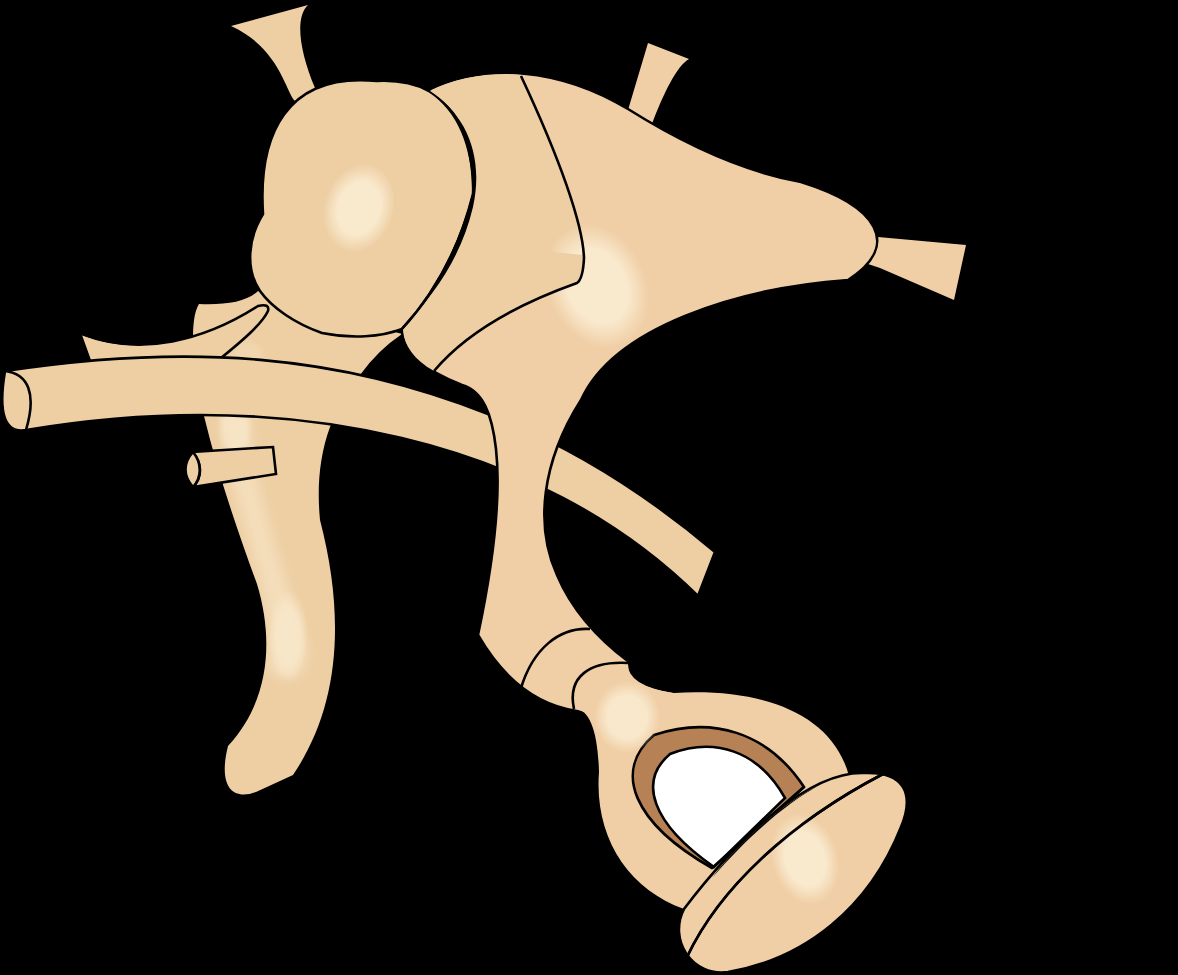
<!DOCTYPE html>
<html lang="en">
<head>
<meta charset="utf-8">
<title>Ossicles of the middle ear</title>
<style>
:root {
  --ground: #000;
  --bone: #eecfa4;
  --bone-warm: #f0cfa6;
  --shine: #f9e9cd;
  --rim: #b58155;
  --opening: #fff;
  --line: #000;
}
html, body { margin: 0; background: var(--ground); overflow: hidden; }
svg { display: block; width: 1178px; height: 975px; }
.ground { fill: var(--ground); }
.bone { fill: var(--bone); }
.warm { fill: var(--bone-warm); }
.outlined, .seam { stroke: var(--line); stroke-width: 2.6; stroke-linejoin: miter; }
.seam { fill: none; }
.rim { fill: var(--rim); }
.opening { fill: var(--opening); }
.glow-core { stop-color: var(--shine); stop-opacity: 1; }
.glow-edge { stop-color: var(--shine); stop-opacity: 0; }
</style>
</head>
<body>
<svg viewBox="0 0 1178 975" role="img" aria-label="Malleus, incus and stapes with their ligaments and a crossing nerve">
  <defs>
    <radialGradient id="glow">
      <stop class="glow-core" offset="0"/>
      <stop class="glow-core" offset="0.6"/>
      <stop class="glow-edge" offset="1"/>
    </radialGradient>
    <filter id="soft" x="-50%" y="-20%" width="200%" height="140%"><feGaussianBlur stdDeviation="6"/></filter>
    <clipPath id="handle-clip"><use href="#handle-shape"/></clipPath>
    <path id="handle-shape" d="M199 304C226 305 246 302 258 291L290 300L402 334Q378 350 360 375L330 427C319 457 317 489 320 520C346 620 339 707 293 775L256 792C232 801 218 786 228 746C268 703 275 643 257 584C236 527 217 470 204 416L193 340C193 325 194 312 199 304Z"/>
  </defs>

  <rect class="ground" width="1178" height="975"/>

  <g id="ligaments">
    <path class="bone" d="M231 26L308 5C295 17 299 50 315 88L295 101C286 93 280 48 231 26Z"/>
    <path class="warm" d="M648 43L689 59C677 66 664 92 652 124L628 110Z"/>
    <path class="warm" d="M878 237L966 245L954 300L880 268L868 264Z"/>
  </g>

  <g id="malleus-handle">
    <use href="#handle-shape" class="bone"/>
    <g clip-path="url(#handle-clip)">
      <path d="M221 415L250 415C250 475 280 560 308 650Q306 680 287 679Q267 678 267 660C274 600 245 540 229 470Z" fill="#f9e9cd" opacity=".55" filter="url(#soft)"/>
      <ellipse cx="288" cy="636" rx="20" ry="46" fill="url(#glow)" opacity=".75"/>
      <ellipse cx="235" cy="428" rx="18" ry="34" fill="url(#glow)" opacity=".6"/>
      <ellipse cx="248" cy="356" rx="18" ry="18" fill="url(#glow)" opacity=".25"/>
    </g>
  </g>

  <g id="anterior-process">
    <path class="bone" d="M82 335C141 358 205 340 258 306Q270 303 268 311C262 324 242 341 221 358L91 360Z"/>
    <path class="seam" d="M82 334C141 357 205 340 258 306Q270 303 268 311C262 324 242 341 221 358"/>
  </g>

  <g id="tensor-tendon">
    <path class="bone outlined" d="M192 452L273 447L276 474L193 487C203 477 202 462 192 452Z"/>
    <path class="bone outlined" d="M193 452C183 463 183 476 193 487C202 477 202 463 193 452Z"/>
  </g>

  <g id="nerve">
    <path class="bone outlined" d="M5 371C190 343 340 355 488 414C574 447 650 497 715 552L698 596C540 440 290 386 26 430Z"/>
    <path class="bone outlined" d="M5 371C28 374 37 393 26 430C4 434-2 412 5 371Z"/>
  </g>

  <g id="malleus-head">
    <path class="bone outlined" d="M263 214C258 135 286 72 377 81C397 80 414 83 429 91C458 110 473 145 474 194C459 248 436 292 402 329C381 337 352 339 322 333C296 324 272 308 260 291C245 269 248 238 263 214Z"/>
    <path class="ground" d="M392 331L402 329L401 333Z"/>
    <ellipse cx="359" cy="208" rx="35" ry="45" transform="rotate(18 359 208)" fill="url(#glow)"/>
  </g>

  <g id="incus">
    <path class="warm outlined" d="M428 90C486 62 560 68 628 109C687 146 745 172 801 182C878 206 902 245 848 280C738 288 614 327 581 400C541 463 535 526 557 575C571 608 594 636 629 662Q626 684 674 692L640 730L577 711C536 705 504 680 478 635C493 564 501 495 496 449C492 414 483 391 462 385C424 370 402 351 402 329C436 293 459 249 473 194C477 147 460 110 428 90Z"/>
    <path class="bone" d="M430 91C458 77 489 73 521 75C559 157 583 224 584 258Q583 279 577 283C518 304 466 333 434 371C414 360 404 345 403 330C438 292 462 244 475 194C479 146 460 110 430 91Z"/>
    <ellipse cx="597" cy="286" rx="49" ry="64" transform="rotate(-24 597 286)" fill="url(#glow)"/>
    <path class="bone" d="M530 250L584 255Q583 279 577 283L530 302Z"/>
    <path class="seam" d="M521 76C559 157 583 224 584 258Q583 279 577 283C518 304 466 333 434 371"/>
    <path class="ground" d="M428 90C467 114 484 157 473 207C462 254 437 292 402 329C436 288 459 247 472 194C472 143 459 111 428 90Z"/>
    <path class="seam" d="M521 688C533 649 559 627 590 629"/>
  </g>

  <g id="stapes">
    <path class="warm" d="M574 709C567 676 590 661 628 663Q627 687 674 693C760 688 832 712 849 776L790 850L684 909C628 889 594 837 599 772C598 733 590 708 574 709Z"/>
    <path class="seam" d="M574 709C567 676 590 661 628 663"/>
    <path class="rim outlined" d="M654 735C711 716 767 731 804 787L712 868C633 823 612 771 654 735Z"/>
    <path class="opening outlined" d="M670 754C714 737 758 750 785 798L714 867C651 823 638 781 670 754Z"/>
    <path class="seam" d="M804 787L712 868"/>
    <ellipse cx="627" cy="717" rx="33" ry="36" fill="url(#glow)" opacity=".95"/>
  </g>

  <g id="stapes-footplate">
    <path class="warm outlined" d="M684 909C742 833 810 772 863 773C904 771 915 793 901 827C869 908 805 959 728 972C692 977 668 940 684 909Z"/>
    <path class="ground" d="M712 878C748 836 787 803 818 786C782 804 741 840 712 878Z"/>
    <path class="seam" d="M883 774C789 823 719 889 687 957"/>
    <ellipse cx="805" cy="859" rx="33" ry="46" transform="rotate(-16 805 859)" fill="url(#glow)"/>
    <path class="seam" d="M883 774C789 823 719 889 687 957"/>
  </g>
</svg>
</body>
</html>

- **Exercise description**
Go through the listing above and copy each line that contains "html".

- **Result**
<!DOCTYPE html>
<html lang="en">
html, body { margin: 0; background: var(--ground); overflow: hidden; }
</html>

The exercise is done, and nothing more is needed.